The records:
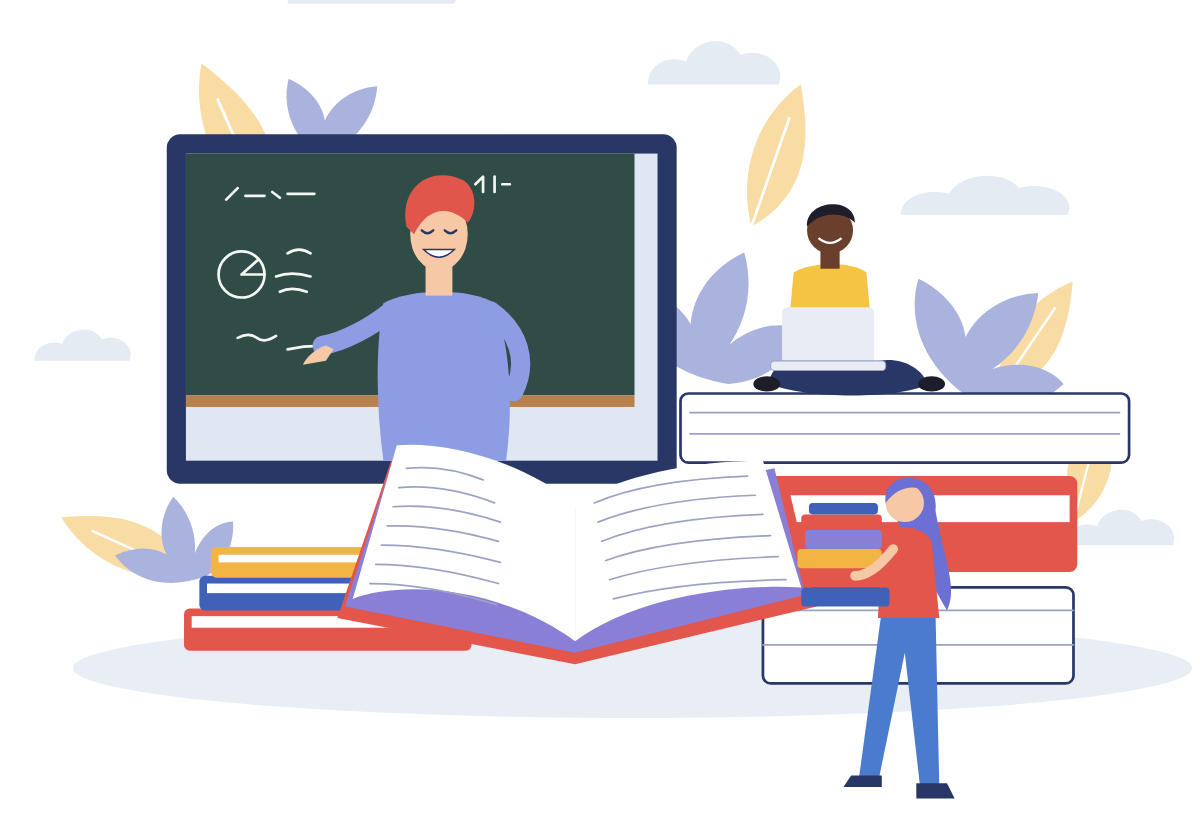
<!DOCTYPE html>
<html lang="en">
<head>
<meta charset="utf-8">
<title>Online Learning</title>
<link rel="stylesheet" href="https://fonts.googleapis.com/css2?family=Poppins:wght@400&display=swap">
<style>
  :root {
    --paper: #ffffff;
    --cloud: #e4ebf3;
    --ground: #e9eef5;
    --leaf-yellow: #f8dca3;
    --leaf-purple: #aab3de;
    --leaf-vein: #ffffff;
    --navy: #283766;
    --board: #2f4c46;
    --board-ledge: #b8804f;
    --screen: #dfe7f2;
    --chalk: #f4f6f2;
    --skin-light: #f7c8a6;
    --skin-dark: #6a3f2c;
    --hair-red: #e0564a;
    --hair-black: #1e1e2a;
    --hair-violet: #6c70d4;
    --shirt-blue: #8c9de4;
    --shirt-yellow: #f5c443;
    --red: #e2564c;
    --blue: #3f62b8;
    --jeans: #4a7bcc;
    --orange: #f2b443;
    --violet: #8a7fd6;
    --page-line: #9aa3c4;
    --laptop: #e9edf3;
  }
  html, body { margin: 0; height: 100%; overflow: hidden; background: var(--paper); }
  body { font-family: "Poppins", sans-serif; }
  .artboard { display: block; width: 1200px; height: 835px; }
  .cloud { fill: var(--cloud); }
  .ground { fill: var(--ground); }
  .leaf-yellow { fill: var(--leaf-yellow); }
  .leaf-purple { fill: var(--leaf-purple); }
  .chalk { fill: none; stroke: var(--chalk); stroke-width: 1.4; stroke-linecap: round; stroke-linejoin: round; }
  .page-line { fill: none; stroke: var(--page-line); stroke-width: 0.9; stroke-linecap: round; }
  .outline { stroke: var(--navy); stroke-width: 1.4; stroke-linejoin: round; }
</style>
</head>
<body>
<svg class="artboard" viewBox="0 0 626 435" preserveAspectRatio="none" role="img" aria-label="Online lesson: a teacher on a monitor, students with books and a laptop">
  <defs>
    <g id="leaf-shape">
      <path d="M0 0 C-18 -22 -22 -52 -8 -78 C6 -58 22 -30 0 0Z"/>
      <path d="M0 0 L-6 -60" stroke="var(--leaf-vein)" stroke-width="1.4" fill="none"/>
    </g>
    <g id="fern-shape">
      <path d="M0 0 C-30 -10 -48 -34 -46 -60 C-30 -56 -18 -46 -14 -34 C-10 -50 4 -62 20 -66 C22 -46 14 -30 4 -20 C18 -28 34 -28 44 -20 C34 -6 18 2 0 0Z"/>
    </g>
    <g id="cloud-shape">
      <path d="M0 20 C0 10 10 6 18 9 C22 -2 38 -4 44 6 C54 2 66 10 62 20Z"/>
    </g>
  </defs>

  <!-- Sky -->
  <g class="sky">
    <use href="#cloud-shape" class="cloud" transform="translate(150 -14) scale(1.4 0.8)"/>
    <use href="#cloud-shape" class="cloud" transform="translate(338 22) scale(1.1)"/>
    <use href="#cloud-shape" class="cloud" transform="translate(470 92) scale(1.4 1)"/>
    <use href="#cloud-shape" class="cloud" transform="translate(18 172) scale(0.8)"/>
    <use href="#cloud-shape" class="cloud" transform="translate(556 266) scale(0.9)"/>
  </g>

  <ellipse class="ground" cx="330" cy="348" rx="292" ry="26"/>

  <!-- Foliage -->
  <g class="foliage">
    <use href="#leaf-shape" class="leaf-yellow" transform="translate(140 112) rotate(-18) scale(1.1)"/>
    <use href="#fern-shape" class="leaf-purple" transform="translate(175 88) rotate(10) scale(0.7)"/>
    <use href="#leaf-shape" class="leaf-yellow" transform="translate(100 300) rotate(-60) scale(0.95)"/>
    <use href="#fern-shape" class="leaf-purple" transform="translate(108 300) rotate(-40) scale(0.65)"/>
    <use href="#leaf-shape" class="leaf-yellow" transform="translate(392 118) rotate(25) scale(1)"/>
    <use href="#fern-shape" class="leaf-purple" transform="translate(380 200) rotate(-10) scale(1)"/>
    <use href="#leaf-shape" class="leaf-yellow" transform="translate(520 205) rotate(40) scale(0.9)"/>
    <use href="#fern-shape" class="leaf-purple" transform="translate(510 210) rotate(12) scale(0.95)"/>
    <use href="#leaf-shape" class="leaf-yellow" transform="translate(560 272) rotate(20) scale(0.85)"/>
  </g>

  <!-- Monitor -->
  <g class="monitor">
    <rect x="200" y="248" width="44" height="40" fill="var(--navy)"/>
    <rect x="87" y="70" width="266" height="182" rx="7" fill="var(--navy)"/>
    <rect x="97" y="80" width="246" height="160" fill="var(--screen)"/>
    <rect x="97" y="80" width="234" height="126" fill="var(--board)"/>
    <rect x="97" y="206" width="234" height="6" fill="var(--board-ledge)"/>
    <g class="chalk">
      <path d="M118 104 l6 -6 M128 102 h10 M142 100 l4 3 M150 101 h14"/>
      <circle cx="126" cy="143" r="12"/>
      <path d="M126 143 l9 -8 M126 143 h12"/>
      <path d="M150 132 q6 -4 12 0 M144 144 q8 -3 18 0 M146 152 q6 -3 14 0"/>
      <path d="M124 176 q6 -3 10 0 q4 3 10 -1 M150 182 q14 -3 28 -1"/>
      <path d="M248 96 l4 -4 l0 8 M258 92 v8 M262 96 h4"/>
    </g>
    <!-- Teacher -->
    <g class="teacher">
      <path d="M200 158 C214 150 246 150 258 158 C266 180 268 210 264 240 L200 240 C196 210 196 180 200 158Z" fill="var(--shirt-blue)"/>
      <path d="M204 162 C194 170 180 178 168 180" stroke="var(--shirt-blue)" stroke-width="10" stroke-linecap="round" fill="none"/>
      <path d="M170 180 C164 182 160 186 158 190 l12 -2 l4 -6Z" fill="var(--skin-light)"/>
      <path d="M256 162 C270 172 276 188 268 204" stroke="var(--shirt-blue)" stroke-width="10" stroke-linecap="round" fill="none"/>
      <rect x="222" y="138" width="14" height="16" fill="var(--skin-light)"/>
      <ellipse cx="229" cy="122" rx="15" ry="19" fill="var(--skin-light)"/>
      <path d="M212 118 C208 96 226 86 242 94 C250 100 248 112 244 116 C236 108 224 106 216 122Z" fill="var(--hair-red)"/>
      <path d="M220 120 q3 3 6 0 M232 120 q3 3 6 0" stroke="var(--navy)" stroke-width="1.2" fill="none" stroke-linecap="round"/>
      <path d="M221 130 q8 8 16 0Z" fill="var(--paper)" stroke="var(--navy)" stroke-width="0.8"/>
    </g>
  </g>

  <!-- Left book stack -->
  <g class="books-left">
    <rect x="96" y="317" width="150" height="22" rx="3" fill="var(--red)"/>
    <rect x="100" y="321" width="140" height="6" fill="var(--paper)"/>
    <rect x="104" y="300" width="150" height="18" rx="3" fill="var(--blue)"/>
    <rect x="108" y="304" width="142" height="5" fill="var(--paper)"/>
    <rect x="110" y="285" width="130" height="16" rx="3" fill="var(--orange)"/>
    <rect x="114" y="289" width="120" height="4" fill="var(--paper)"/>
  </g>

  <!-- Right book stack -->
  <g class="books-right">
    <rect x="398" y="306" width="162" height="50" rx="4" class="outline" fill="var(--paper)"/>
    <path d="M398 318 h162 M398 336 h162" class="page-line"/>
    <rect x="386" y="248" width="176" height="50" rx="4" fill="var(--red)"/>
    <rect x="390" y="258" width="168" height="14" fill="var(--paper)"/>
    <rect x="355" y="205" width="234" height="36" rx="4" class="outline" fill="var(--paper)"/>
    <path d="M360 215 h224 M360 226 h224" class="page-line"/>
  </g>

  <!-- Student with laptop -->
  <g class="student-laptop">
    <path d="M402 196 C410 180 440 180 452 190 C466 184 480 190 484 200 C470 208 420 208 402 200Z" fill="var(--navy)"/>
    <ellipse cx="400" cy="200" rx="7" ry="4" fill="var(--hair-black)"/>
    <ellipse cx="486" cy="200" rx="7" ry="4" fill="var(--hair-black)"/>
    <path d="M414 142 C424 136 444 136 452 142 L456 186 L410 186Z" fill="var(--shirt-yellow)"/>
    <rect x="428" y="128" width="10" height="12" fill="var(--skin-dark)"/>
    <circle cx="433" cy="120" r="12" fill="var(--skin-dark)"/>
    <path d="M421 118 C420 104 446 102 446 116 C440 110 428 110 421 118Z" fill="var(--hair-black)"/>
    <path d="M427 124 q6 5 12 0" stroke="var(--paper)" stroke-width="1.2" fill="none"/>
    <rect x="408" y="160" width="48" height="30" rx="3" fill="var(--laptop)"/>
    <rect x="402" y="188" width="60" height="5" rx="2" fill="var(--laptop)" stroke="var(--page-line)" stroke-width="0.6"/>
  </g>

  <!-- Open notebook -->
  <g class="notebook">
    <path d="M176 322 L204 240 L300 270 L410 248 L426 316 L300 346Z" fill="var(--red)"/>
    <path d="M180 316 L206 236 L300 264 L404 244 L420 310 L300 340Z" fill="var(--violet)"/>
    <path d="M184 312 C210 302 262 306 300 334 L300 262 C268 238 230 230 207 232Z" fill="var(--paper)"/>
    <path d="M300 334 C330 312 380 304 418 306 L398 240 C360 240 324 248 300 262Z" fill="var(--paper)"/>
    <g class="page-line">
      <path d="M212 244 q20 -2 40 6 M208 254 q24 -2 50 8 M205 264 q26 -2 56 8 M202 274 q26 -1 58 8 M199 284 q28 0 62 9 M196 294 q28 0 64 10 M193 304 q30 0 66 11"/>
      <path d="M310 262 q28 -12 80 -14 M312 272 q30 -12 82 -14 M314 282 q30 -12 84 -14 M316 292 q30 -11 86 -13 M318 302 q32 -10 88 -12 M320 312 q34 -9 90 -10"/>
    </g>
  </g>

  <!-- Student carrying books -->
  <g class="student-books">
    <path d="M462 256 C470 244 490 248 488 266 C492 290 500 306 494 318 C484 300 476 288 470 276Z" fill="var(--hair-violet)"/>
    <path d="M460 318 L448 406 L458 408 L472 340 L480 410 L490 410 L488 318Z" fill="var(--jeans)"/>
    <path d="M444 404 h16 v6 h-20Z" fill="var(--navy)"/>
    <path d="M478 408 h16 l4 8 h-20Z" fill="var(--navy)"/>
    <path d="M460 278 C468 272 482 274 486 282 L490 322 L458 322Z" fill="var(--red)"/>
    <circle cx="472" cy="262" r="10" fill="var(--skin-light)"/>
    <path d="M462 262 C460 248 480 244 484 256 C476 252 468 254 462 262Z" fill="var(--hair-violet)"/>
    <g class="book-pile">
      <rect x="418" y="306" width="46" height="10" rx="2" fill="var(--blue)"/>
      <rect x="420" y="296" width="42" height="10" rx="2" fill="var(--red)"/>
      <rect x="416" y="286" width="44" height="10" rx="2" fill="var(--orange)"/>
      <rect x="420" y="276" width="40" height="10" rx="2" fill="var(--violet)"/>
      <rect x="418" y="268" width="42" height="8" rx="2" fill="var(--red)"/>
      <rect x="422" y="262" width="36" height="6" rx="2" fill="var(--blue)"/>
    </g>
    <path d="M466 286 C458 296 452 300 446 300" stroke="var(--skin-light)" stroke-width="5" stroke-linecap="round" fill="none"/>
  </g>
</svg>
</body>
</html>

Exercise prompt:
The range runs from the line above containing "--hair-black: #1e1e2a;" to the line containing "none; stroke: var(--page-line);", inclusive. Restate those lines word for word and no others.

Task solution:
    --hair-black: #1e1e2a;
    --hair-violet: #6c70d4;
    --shirt-blue: #8c9de4;
    --shirt-yellow: #f5c443;
    --red: #e2564c;
    --blue: #3f62b8;
    --jeans: #4a7bcc;
    --orange: #f2b443;
    --violet: #8a7fd6;
    --page-line: #9aa3c4;
    --laptop: #e9edf3;
  }
  html, body { margin: 0; height: 100%; overflow: hidden; background: var(--paper); }
  body { font-family: "Poppins", sans-serif; }
  .artboard { display: block; width: 1200px; height: 835px; }
  .cloud { fill: var(--cloud); }
  .ground { fill: var(--ground); }
  .leaf-yellow { fill: var(--leaf-yellow); }
  .leaf-purple { fill: var(--leaf-purple); }
  .chalk { fill: none; stroke: var(--chalk); stroke-width: 1.4; stroke-linecap: round; stroke-linejoin: round; }
  .page-line { fill: none; stroke: var(--page-line); stroke-width: 0.9; stroke-linecap: round; }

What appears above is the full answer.